Assignment: Give back an exact copy of the lines from the start of the material through the line bearing "block; width: 1138px;". Include both ends and nothing else.

Source data:
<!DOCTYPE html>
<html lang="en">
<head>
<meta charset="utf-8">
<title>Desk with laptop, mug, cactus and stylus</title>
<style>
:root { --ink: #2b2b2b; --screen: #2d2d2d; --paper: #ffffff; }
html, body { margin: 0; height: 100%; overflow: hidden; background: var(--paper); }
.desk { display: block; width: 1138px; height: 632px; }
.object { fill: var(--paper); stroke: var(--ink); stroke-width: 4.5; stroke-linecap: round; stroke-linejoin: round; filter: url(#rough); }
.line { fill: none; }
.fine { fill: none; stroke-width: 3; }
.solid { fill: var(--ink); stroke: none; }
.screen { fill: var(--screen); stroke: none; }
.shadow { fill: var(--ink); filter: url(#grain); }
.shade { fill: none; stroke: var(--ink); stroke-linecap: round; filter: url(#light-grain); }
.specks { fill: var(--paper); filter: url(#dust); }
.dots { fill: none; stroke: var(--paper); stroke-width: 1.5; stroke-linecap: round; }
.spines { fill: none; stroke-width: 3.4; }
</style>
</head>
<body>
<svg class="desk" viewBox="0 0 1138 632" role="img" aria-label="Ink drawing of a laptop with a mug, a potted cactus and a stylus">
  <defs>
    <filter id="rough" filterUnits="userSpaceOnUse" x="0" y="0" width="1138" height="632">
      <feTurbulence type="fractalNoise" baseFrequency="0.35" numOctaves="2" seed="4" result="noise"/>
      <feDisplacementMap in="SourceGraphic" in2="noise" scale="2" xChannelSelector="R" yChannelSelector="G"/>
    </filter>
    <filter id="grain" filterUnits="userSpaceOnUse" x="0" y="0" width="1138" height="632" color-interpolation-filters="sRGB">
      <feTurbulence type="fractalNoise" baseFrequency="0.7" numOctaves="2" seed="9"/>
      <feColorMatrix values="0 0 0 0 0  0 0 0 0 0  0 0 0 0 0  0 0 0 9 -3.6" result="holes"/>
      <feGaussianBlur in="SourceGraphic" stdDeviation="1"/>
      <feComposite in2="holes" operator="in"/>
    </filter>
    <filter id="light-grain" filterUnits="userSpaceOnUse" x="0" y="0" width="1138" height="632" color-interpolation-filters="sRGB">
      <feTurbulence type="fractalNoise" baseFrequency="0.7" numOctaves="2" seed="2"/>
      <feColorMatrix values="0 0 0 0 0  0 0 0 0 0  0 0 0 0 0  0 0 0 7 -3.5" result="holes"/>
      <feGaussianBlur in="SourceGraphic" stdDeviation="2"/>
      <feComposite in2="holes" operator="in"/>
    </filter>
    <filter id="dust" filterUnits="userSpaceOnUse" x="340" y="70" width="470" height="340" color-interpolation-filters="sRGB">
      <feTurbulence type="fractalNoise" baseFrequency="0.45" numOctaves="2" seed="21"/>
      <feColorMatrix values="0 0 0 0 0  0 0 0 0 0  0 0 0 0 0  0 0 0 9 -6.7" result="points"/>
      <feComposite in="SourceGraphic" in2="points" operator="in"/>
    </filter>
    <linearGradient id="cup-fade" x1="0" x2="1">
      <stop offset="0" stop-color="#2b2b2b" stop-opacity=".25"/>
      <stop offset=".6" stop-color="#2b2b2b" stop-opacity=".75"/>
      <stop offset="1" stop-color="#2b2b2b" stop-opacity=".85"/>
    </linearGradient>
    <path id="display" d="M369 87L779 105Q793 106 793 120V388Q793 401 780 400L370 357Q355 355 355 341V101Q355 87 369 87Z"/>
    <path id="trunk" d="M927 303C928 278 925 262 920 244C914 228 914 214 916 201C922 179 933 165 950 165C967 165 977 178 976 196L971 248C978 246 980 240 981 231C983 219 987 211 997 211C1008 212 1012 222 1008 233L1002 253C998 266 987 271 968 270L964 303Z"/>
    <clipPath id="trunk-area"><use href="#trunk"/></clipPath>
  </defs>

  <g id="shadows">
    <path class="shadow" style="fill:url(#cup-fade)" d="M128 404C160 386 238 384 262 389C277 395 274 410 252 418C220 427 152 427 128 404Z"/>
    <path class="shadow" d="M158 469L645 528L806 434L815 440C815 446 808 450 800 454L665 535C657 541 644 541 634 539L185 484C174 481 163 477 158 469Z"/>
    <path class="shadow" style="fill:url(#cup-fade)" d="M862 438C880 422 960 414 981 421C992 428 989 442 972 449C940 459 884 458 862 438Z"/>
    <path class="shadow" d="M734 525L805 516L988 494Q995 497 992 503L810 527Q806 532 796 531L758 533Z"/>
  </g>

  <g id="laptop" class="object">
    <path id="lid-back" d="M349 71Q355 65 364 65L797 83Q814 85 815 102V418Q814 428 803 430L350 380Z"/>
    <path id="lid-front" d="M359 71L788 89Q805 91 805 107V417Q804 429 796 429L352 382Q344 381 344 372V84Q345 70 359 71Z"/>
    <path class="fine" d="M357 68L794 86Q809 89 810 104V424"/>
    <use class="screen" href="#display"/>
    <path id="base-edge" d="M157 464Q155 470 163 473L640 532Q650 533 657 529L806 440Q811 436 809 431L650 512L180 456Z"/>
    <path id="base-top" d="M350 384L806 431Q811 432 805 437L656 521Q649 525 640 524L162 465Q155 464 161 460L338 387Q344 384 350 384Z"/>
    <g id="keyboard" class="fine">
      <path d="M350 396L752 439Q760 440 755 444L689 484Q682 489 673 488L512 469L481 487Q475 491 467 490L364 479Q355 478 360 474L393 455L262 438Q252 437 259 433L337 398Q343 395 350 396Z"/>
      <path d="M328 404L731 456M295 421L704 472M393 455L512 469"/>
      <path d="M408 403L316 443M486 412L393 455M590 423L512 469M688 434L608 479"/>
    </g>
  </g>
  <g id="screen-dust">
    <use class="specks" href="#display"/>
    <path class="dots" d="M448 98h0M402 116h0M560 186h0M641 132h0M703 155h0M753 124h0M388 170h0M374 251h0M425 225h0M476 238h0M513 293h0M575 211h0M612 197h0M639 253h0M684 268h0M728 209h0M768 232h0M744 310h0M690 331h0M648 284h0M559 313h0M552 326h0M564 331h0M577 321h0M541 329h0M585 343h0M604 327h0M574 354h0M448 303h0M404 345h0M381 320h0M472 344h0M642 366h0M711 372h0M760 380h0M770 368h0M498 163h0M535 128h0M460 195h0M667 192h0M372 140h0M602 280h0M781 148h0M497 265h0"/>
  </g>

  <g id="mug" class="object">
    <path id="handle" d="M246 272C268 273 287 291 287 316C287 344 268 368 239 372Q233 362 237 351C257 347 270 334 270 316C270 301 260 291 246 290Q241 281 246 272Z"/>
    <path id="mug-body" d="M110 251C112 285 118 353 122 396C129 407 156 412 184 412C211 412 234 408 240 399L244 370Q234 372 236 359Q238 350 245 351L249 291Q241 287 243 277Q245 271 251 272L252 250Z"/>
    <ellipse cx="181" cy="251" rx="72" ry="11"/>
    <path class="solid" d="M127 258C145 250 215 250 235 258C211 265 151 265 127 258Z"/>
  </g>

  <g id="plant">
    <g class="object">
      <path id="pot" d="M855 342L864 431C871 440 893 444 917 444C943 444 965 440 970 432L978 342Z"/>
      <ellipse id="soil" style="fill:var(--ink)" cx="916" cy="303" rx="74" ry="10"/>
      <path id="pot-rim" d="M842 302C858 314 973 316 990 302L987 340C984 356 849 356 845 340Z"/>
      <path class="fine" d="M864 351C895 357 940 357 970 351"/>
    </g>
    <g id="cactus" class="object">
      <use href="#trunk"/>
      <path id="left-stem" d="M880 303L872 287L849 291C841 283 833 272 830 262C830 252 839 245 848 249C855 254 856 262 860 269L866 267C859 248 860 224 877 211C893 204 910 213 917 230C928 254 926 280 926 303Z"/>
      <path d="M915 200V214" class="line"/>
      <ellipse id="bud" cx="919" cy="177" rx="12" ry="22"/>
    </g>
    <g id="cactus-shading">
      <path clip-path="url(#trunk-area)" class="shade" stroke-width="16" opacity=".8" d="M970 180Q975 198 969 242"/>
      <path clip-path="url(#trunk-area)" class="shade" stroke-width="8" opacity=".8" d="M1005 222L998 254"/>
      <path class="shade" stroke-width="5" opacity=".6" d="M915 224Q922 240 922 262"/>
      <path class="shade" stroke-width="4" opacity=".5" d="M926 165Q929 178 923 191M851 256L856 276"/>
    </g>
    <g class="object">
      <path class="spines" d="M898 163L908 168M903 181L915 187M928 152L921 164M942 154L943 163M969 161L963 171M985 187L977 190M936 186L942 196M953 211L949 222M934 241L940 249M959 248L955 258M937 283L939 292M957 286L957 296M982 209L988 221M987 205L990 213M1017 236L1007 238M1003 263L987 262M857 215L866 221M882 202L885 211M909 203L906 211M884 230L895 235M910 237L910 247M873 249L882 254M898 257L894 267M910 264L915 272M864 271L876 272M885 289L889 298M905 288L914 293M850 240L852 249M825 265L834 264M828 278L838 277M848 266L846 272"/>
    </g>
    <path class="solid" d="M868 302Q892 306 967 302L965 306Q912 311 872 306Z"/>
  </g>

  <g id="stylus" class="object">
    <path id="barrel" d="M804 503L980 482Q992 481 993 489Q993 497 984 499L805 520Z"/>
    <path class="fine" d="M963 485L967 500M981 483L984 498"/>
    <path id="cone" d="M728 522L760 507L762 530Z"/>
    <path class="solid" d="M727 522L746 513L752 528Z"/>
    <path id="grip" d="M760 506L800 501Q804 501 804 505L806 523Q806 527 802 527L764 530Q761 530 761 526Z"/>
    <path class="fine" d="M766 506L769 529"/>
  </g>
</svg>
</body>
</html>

Written response:
<!DOCTYPE html>
<html lang="en">
<head>
<meta charset="utf-8">
<title>Desk with laptop, mug, cactus and stylus</title>
<style>
:root { --ink: #2b2b2b; --screen: #2d2d2d; --paper: #ffffff; }
html, body { margin: 0; height: 100%; overflow: hidden; background: var(--paper); }
.desk { display: block; width: 1138px; height: 632px; }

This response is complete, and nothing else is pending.